* **Your assignment**:
From the records below, give the number of lines that contain the string "along", without any other text.

Plain-text document sources:
[Start of Attachment]
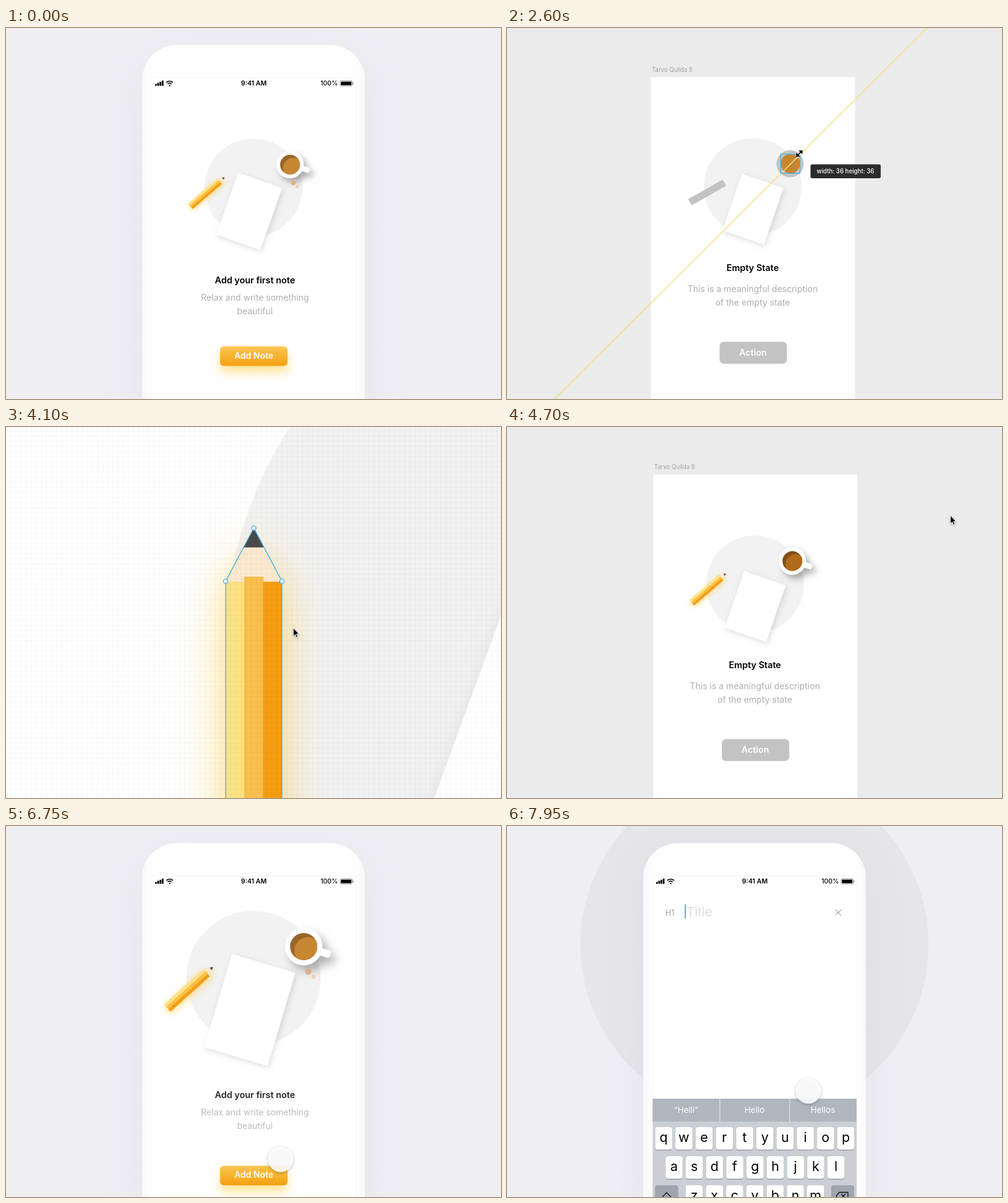
An HTML page with a canvas that plays this animation: 800x600 px, repeating every 8000 ms.

```html
<!DOCTYPE html>
<html lang="en">
<head>
<meta charset="utf-8">
<title>Empty state</title>
<style>
html, body { margin: 0; width: 100%; height: 100%; overflow: hidden; background: #ebebeb; }
canvas { display: block; }
</style>
</head>
<body>
<canvas id="stage" width="800" height="600"></canvas>
<script>
const c = document.getElementById('stage').getContext('2d');
const BLUE = '#3fb0e4', GUIDE = '#f5e27c', GREY = '#c3c3c3', DEG = Math.PI / 180;
const LABEL = 'Tarvo Quilda 8';

const clamp = v => Math.max(0, Math.min(1, v));
const ramp = (t, a, b) => clamp((t - a) / (b - a));
const smooth = v => v * v * (3 - 2 * v);
const mix = (a, b, v) => a + (b - a) * v;

// Eased position along [time, x, y] keys
function along(t, keys) {
  let i = 1;
  while (i < keys.length - 1 && t > keys[i][0]) i++;
  const a = keys[i - 1], b = keys[i], v = smooth(ramp(t, a[0], b[0]));
  return [mix(a[1], b[1], v), mix(a[2], b[2], v)];
}

function group(draw, { x = 0, y = 0, turn = 0, scale = 1, alpha = 1 } = {}) {
  c.save();
  c.translate(x, y);
  c.rotate(turn);
  c.scale(scale, scale);
  c.globalAlpha *= alpha;
  draw();
  c.restore();
}

function shadow(color, blur, x = 0, y = 0) {
  c.shadowColor = color;
  c.shadowBlur = blur;
  c.shadowOffsetX = x;
  c.shadowOffsetY = y;
}
const noShadow = () => shadow('transparent', 0);

function box(x, y, w, h, fill, r = 0) {
  c.beginPath();
  c.roundRect(x, y, w, h, r);
  c.fillStyle = fill;
  c.fill();
}

function disc(x, y, r, fill) {
  c.beginPath();
  c.arc(x, y, r, 0, 7);
  c.fillStyle = fill;
  c.fill();
}

function shape(points, fill) {
  c.beginPath();
  points.forEach(p => c.lineTo(...p));
  c.closePath();
  c.fillStyle = fill;
  c.fill();
}

function line(points, color, width = 1) {
  c.beginPath();
  points.forEach(p => c.lineTo(...p));
  c.strokeStyle = color;
  c.lineWidth = width;
  c.stroke();
}

function text(str, x, y, size, color, weight = 400, align = 'center') {
  c.font = `${weight} ${size}px Inter, Roboto, sans-serif`;
  c.textAlign = align;
  c.fillStyle = color;
  c.fillText(str, x, y);
}

function outline(x, y, w, h) {
  c.strokeStyle = BLUE;
  c.lineWidth = 1.3;
  c.strokeRect(x, y, w, h);
}

function pointer(x, y) {
  group(() => {
    shadow('rgba(0,0,0,.35)', 3, 0, 1);
    shape([[-1, -2], [-1, 13.5], [2.4, 10.6], [4.7, 15.5], [7.6, 14.2], [5.4, 9.5], [10, 9.3]], '#fff');
    noShadow();
    shape([[0, 0], [0, 11.5], [2.7, 9], [5, 13.9], [6.3, 13.3], [4.1, 8.4], [7.8, 8.2]], '#000');
  }, { x, y });
}

function resizeCursor(x, y) {
  group(() => {
    const head = [[7.5, 0], [2.5, -4.2], [2.5, 4.2]];
    line([[-6, 0], [6, 0]], '#fff', 4);
    line([[-5, 0], [5, 0]], '#000', 1.8);
    shape(head, '#000');
    shape(head.map(([a, b]) => [-a, b]), '#000');
  }, { x, y, turn: -45 * DEG });
}

// ---- Illustration parts, each centred on its own origin ----

function paper(w, h) {
  shadow('rgba(0,0,0,.13)', 8, 2, 3);
  box(-w / 2, -h / 2, w, h, '#fff');
  noShadow();
}

function pencil(scale) {
  shadow('rgba(255,196,40,.6)', 9 * scale, 0, 3 * scale);
  shape([[-36, -5.5], [26, -5.5], [36, 0], [26, 5.5], [-36, 5.5]], '#f9c04d');
  noShadow();
  shape([[26, -5.5], [36.5, 0], [26, 5.5]], '#fbe8cf');
  shape([[32.7, -2], [36.5, 0], [32.7, 2]], '#4a4a4a');
  box(-36, -5.5, 62, 3.7, '#fde283');
  box(-36, -1.9, 63, 3.8, '#f9c04d');
  box(-36, 1.8, 62, 3.7, '#f69d12');
}

function cup(scale, coffee, shade) {
  shadow('rgba(0,0,0,.3)', 11 * scale, 6 * scale, 7 * scale);
  c.beginPath();
  c.arc(0, 0, 22, 0, 7);
  c.fillStyle = '#fff';
  c.fill();
  group(() => box(18, -4.5, 15, 9, '#fff', 3), { turn: 17 * DEG });
  noShadow();
  disc(0, 0, 22, '#fff');
  disc(0, 0, 16, shade);
  c.save();
  c.clip();
  disc(5, 5, 16, coffee);
  c.restore();
}

function cta(x, y) {
  const fill = c.createLinearGradient(0, y, 0, y + 32);
  fill.addColorStop(0, '#f9c651');
  fill.addColorStop(1, '#f59f0e');
  shadow('rgba(255,205,70,.6)', 18, 0, 10);
  box(x, y, 109, 31.5, fill, 6);
  noShadow();
  text('Add Note', x + 54.5, y + 19.5, 14, '#fff', 600);
}

// ---- Design tool ----

function artboard(t) {
  const late = t > 4000, polish = t > 5000;
  box(0, 0, 800, 600, '#ebebeb');
  group(() => {
    text(LABEL, 234, 71, 9.65, '#a3a3a3', 400, 'left');
    box(232.5, 79.5, 330, 530, '#fff');
    disc(397, 257, 79, '#f2f2f2');

    if (t > 1600) {
      const grow = smooth(ramp(t, 1600, 1750));
      const turn = 19 * DEG * smooth(ramp(t, 1800, 1950));
      group(() => {
        paper(71 * grow, 97 * grow);
        if (t < 1950) outline(-35.5 * grow, -48.5 * grow, 71 * grow, 97 * grow);
      }, { x: 397.5, y: 293, turn });
    }
    if (t > 1950) {
      const name = polish ? 'Add your first note' : 'Empty State';
      const drop = polish ? 20 * smooth(ramp(t, 5050, 5200)) : 0;
      text(name, 397, 393 + drop, 14.4, '#000', 600);
      if (t > 2050) {
        const rows = polish ? ['Relax and write something', 'beautiful'] : ['This is a meaningful description', 'of the empty state'];
        rows.forEach((row, i) => text(row, 397, 426.5 + 22 * i + drop * .9, 14, '#adadad'));
      }
    }
    if (t > 5150) cta(343.5, 513);
    else if (t > 2120) {
      box(343.5, 507.5, 109, 35.5, GREY, 7);
      text('Action', 397.5, 529.5, 14.2, '#fff', 600);
    }
    if (late) group(() => pencil(1), { x: 322.5, y: 263.5, turn: -41 * DEG });
    else if (t > 2180) group(() => box(-32, -5.7, 64, 11.4, GREY), { x: 323.5, y: 266, turn: -29.5 * DEG });

    if (t > 2850) group(() => cup(1, '#b16b18', '#84501a'), { x: 457.5, y: 219.5 });
    else if (t > 2250) disc(457.5, 219.5, 22, GREY);
  }, late ? { x: 3.7, y: -2.7 } : {});

  if (t > 1550 && t < 1750) {
    line([[0, 257], [800, 257]], GUIDE, 1.5);
    line([[397.5, 0], [397.5, 600]], GUIDE, 1.5);
  }
  if (t > 5050 && t < 5200) line([[0, 410], [800, 410]], GUIDE, 1.5);

  if (t > 2350 && t < 2850) {
    const d = mix(5, 31, smooth(ramp(t, 2350, 2580)));
    const right = 442.5 + d, top = 235 - d;
    disc(442.5 + d / 2, 235 - d / 2, d / 2, '#c5852f');
    if (t < 2750) {
      const pts = Math.round(d * 36 / 31);
      line([[77, 600], [679, 0]], GUIDE, 1.5);
      outline(442.5, top, d, d);
      box(right + 17, top + 16.5, 113.5, 22.5, '#2c2c2c', 3);
      text(`width: ${pts} height: ${pts}`, right + 73.5, top + 31.2, 9.7, '#fff', 500);
      resizeCursor(right - 1, top - 1);
      return;
    }
  }
  pointer(...along(t, [
    [350, 618, 50], [750, 522, 401], [1450, 522, 401], [1600, 370, 245], [1750, 433, 341],
    [1950, 430, 388], [2100, 445, 520], [2200, 350, 250], [2350, 443, 234], [2750, 473, 204],
    [3100, 350, 255], [4350, 560, 190], [4700, 717, 144], [4850, 717, 144],
    [5050, 440, 386], [5200, 440, 520], [5450, 560, 470]
  ]));
}

function zoomed(t) {
  const k = 8.25, left = 355, right = 446, top = 163.5, step = 91 / 11;
  box(0, 0, 800, 600, '#fff');
  disc(1004, 354, 650, '#f2f2f2');
  shadow('rgba(0,0,0,.06)', 30, -2, 8);
  shape([[910, 5], [800, 305], [692, 600], [640, 742], [1200, 900]], '#fff');
  noShadow();

  const v = smooth(ramp(t, 3450, 3700)), shoulder = top + 86 * v, mid = (left + right) / 2;
  const body = [[left, 760], [left, shoulder], [mid, top], [right, shoulder], [right, 760]];
  if (t < 3800) {
    shadow('rgba(0,0,0,.10)', 50, 5, 5);
    shape(body, '#c4c4c4');
    noShadow();
  } else {
    group(() => pencil(k * ramp(t, 3900, 4100)), { x: mid, y: top + 36.5 * k, turn: -90 * DEG, scale: k });
  }

  c.beginPath();
  for (let x = left % step; x < 800; x += step) { c.moveTo(x, 0); c.lineTo(x, 600); }
  for (let y = top % step; y < 600; y += step) { c.moveTo(0, y); c.lineTo(800, y); }
  c.strokeStyle = 'rgba(0,0,0,.035)';
  c.lineWidth = 1;
  c.stroke();

  if (t < 4150) {
    line(body, BLUE, 1.3);
    const nodes = [[left, shoulder], [right, shoulder]];
    if (v > 0) nodes.push([mid, top]);
    else line([[left, top], [right, top]], BLUE, 1.3);
    nodes.forEach(([x, y]) => {
      disc(x, y, 3.6, '#fff');
      c.stroke();
    });
    if (v === 0) {
      disc(364, 172.5, 3.6, '#fff');
      c.stroke();
      disc(364, 172.5, 1.3, BLUE);
    }
  }
  pointer(...along(t, [[3150, 470, 230], [3300, 446, 193], [3450, 446, 164], [3700, 446, 250], [3950, 420, 390], [4350, 560, 190]]));
}

// ---- Phone ----

function statusBar() {
  [3, 5, 6.6, 8.6].forEach((h, i) => box(241 + 3.6 * i, 93.6 - h, 2.7, h, '#000', .6));
  disc(264.5, 93, 1.3, '#000');
  [4.4, 7.6].forEach(r => {
    c.beginPath();
    c.arc(264.5, 93.6, r, -135 * DEG, -45 * DEG);
    c.strokeStyle = '#000';
    c.lineWidth = 1.7;
    c.stroke();
  });
  text('9:41 AM', 400.5, 93.3, 10.6, '#000', 600);
  text('100%', 536.5, 93.3, 10.5, '#000', 500, 'right');
  c.beginPath();
  c.roundRect(540, 85.5, 19.5, 8.3, 1.5);
  c.strokeStyle = '#777';
  c.lineWidth = .8;
  c.stroke();
  box(541.3, 86.8, 16.9, 5.7, '#000', .6);
  box(560.3, 88, 1.2, 3.4, '#888', .6);
}

function key(x, y, w, fill = '#fff') {
  shadow('#8b8f96', 0, 0, 1.2);
  box(x, y, w, 36.5, fill, 4);
  noShadow();
}

function keyboard() {
  box(235.5, 441, 329.5, 170, '#cbced4');
  box(235.5, 441, 329.5, 37, '#b0b6be');
  box(343.3, 441, 1.3, 37, '#dfe2e6');
  box(456.3, 441, 1.3, 37, '#dfe2e6');
  ['“Helli”', 'Hello', 'Hellos'].forEach((word, i) => text(word, 289.5 + 110.5 * i, 463.7, 13.5, '#fff'));
  [['qwertyuiop', 239.5], ['asdfghjkl', 256.3], ['zxcvbnm', 288.8]].forEach(([row, x], r) => {
    [...row].forEach((ch, i) => {
      const kx = x + 32.7 * i, ky = 487 + 47 * r;
      key(kx, ky, 27.5);
      text(ch, kx + 13.7, ky + 23.5, 21.5, '#000');
    });
  });
  key(239.5, 581, 37, '#9fa5af');
  key(524, 581, 37, '#9fa5af');
  line([[249, 602], [258, 593], [267, 602]], '#111', 1.3);
  line([[532, 598.5], [537, 592.5], [551, 592.5], [551, 604.5], [537, 604.5], [532, 598.5]], '#111', 1.3);
  line([[540, 595], [547, 602]], '#111', 1.3);
  line([[547, 595], [540, 602]], '#111', 1.3);
}

function editor() {
  text('H1', 256, 145, 12.5, '#a5a5a5', 400, 'left');
  text('Title', 290, 145.5, 20.5, '#dcdcdc', 400, 'left');
  box(287.3, 126.5, 1.8, 23, '#4a9ee0');
  line([[530.7, 135.5], [540, 144.5]], '#a8a8a8', 1.2);
  line([[540, 135.5], [530.7, 144.5]], '#a8a8a8', 1.2);
}

function phone(t) {
  const p = Math.pow(ramp(t, 6400, 7350), 1.93);
  const q = Math.pow(p, 1.1);
  const s = 1 + 2.56 * p, cy = 258 - 66 * Math.pow(p, .88);
  const flyAlpha = clamp(2 - 2.5 * p);

  box(0, 0, 800, 600, '#efeef3');
  if (p > 0) disc(400, cy, 79 * s, '#e6e6ea');
  const shell = c.createLinearGradient(220, 0, 580, 0);
  [[0, '#f8f8f9'], [.03, '#fdfdfd'], [.06, '#fefefe'], [.94, '#fefefe'], [.97, '#fdfdfd'], [1, '#f8f8f9']]
    .forEach(stop => shell.addColorStop(...stop));
  shadow('rgba(40,40,70,.06)', 70, 0, 20);
  box(220, 27.5, 360, 660, shell, 56);
  noShadow();
  c.strokeStyle = '#f7f7f7';
  c.lineWidth = 1;
  c.strokeRect(235.5, 80.5, 330, 540);

  c.save();
  c.beginPath();
  c.rect(235.5, 81, 329.5, 519);
  c.clip();
  box(235, 80, 331, 520, '#fff');
  disc(400, cy, 79 * s, '#f2f2f2');
  group(() => paper(mix(75.5, 336, q), mix(106.5, 530, q)),
    { x: 393 + 7 * p, y: 296.5 + 44 * p * p, turn: 19.4 * DEG * (1 - p) });
  c.restore();

  if (flyAlpha > 0) {
    group(() => pencil(s), { x: 400 - 74.5 * s, y: cy + 7 * s + 40 * p, turn: (-40.5 - 10 * p) * DEG, scale: s, alpha: flyAlpha });
    group(() => {
      cup(s, '#c68733', '#98662a');
      disc(5.5, 29.5, 3.6, '#dcb182');
      disc(11.5, 35.5, 2.3, '#ecd2ae');
    }, { x: 400 + 59 * s, y: cy - 37 * s, scale: s, alpha: flyAlpha });
  }
  if (p < 1) {
    group(() => {
      text('Add your first note', 402.3, 413.2, 14.4, '#000', 600);
      text('Relax and write something', 402.3, 440.7, 14, '#b0b0b0');
      text('beautiful', 402.3, 462.7, 14, '#b0b0b0');
    }, { y: 184 * p, alpha: 1 - p });
    cta(346, 515 + 235 * p);
  }
  statusBar();

  const rise = 1 - Math.pow(1 - ramp(t, 7200, 7550), 3);
  if (t > 7200) group(keyboard, { y: 160 * (1 - rise) });
  if (t > 7400) group(editor, { alpha: ramp(t, 7400, 7650) });

  if (t > 5700) {
    const [x, y] = along(t, [[5700, 452, 625], [6300, 444, 539], [6850, 444, 539], [7850, 487, 428.5]]);
    shadow('rgba(0,0,0,.32)', 5, 0, 1.5);
    disc(x, y, 20.5, 'rgba(255,255,255,.75)');
    noShadow();
    disc(x, y, 20.5, 'rgba(255,255,255,.55)');
  }
}

function frame() {
  const t = performance.now() % 8000;
  c.clearRect(0, 0, 800, 600);
  if (t < 350 || t >= 5450) phone(t < 350 ? 0 : t);
  else if (t >= 3150 && t < 4350) zoomed(t);
  else artboard(t);
  requestAnimationFrame(frame);
}
frame();
</script>
</body>
</html>
```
[End of Attachment]
* **Reply to the task**:
5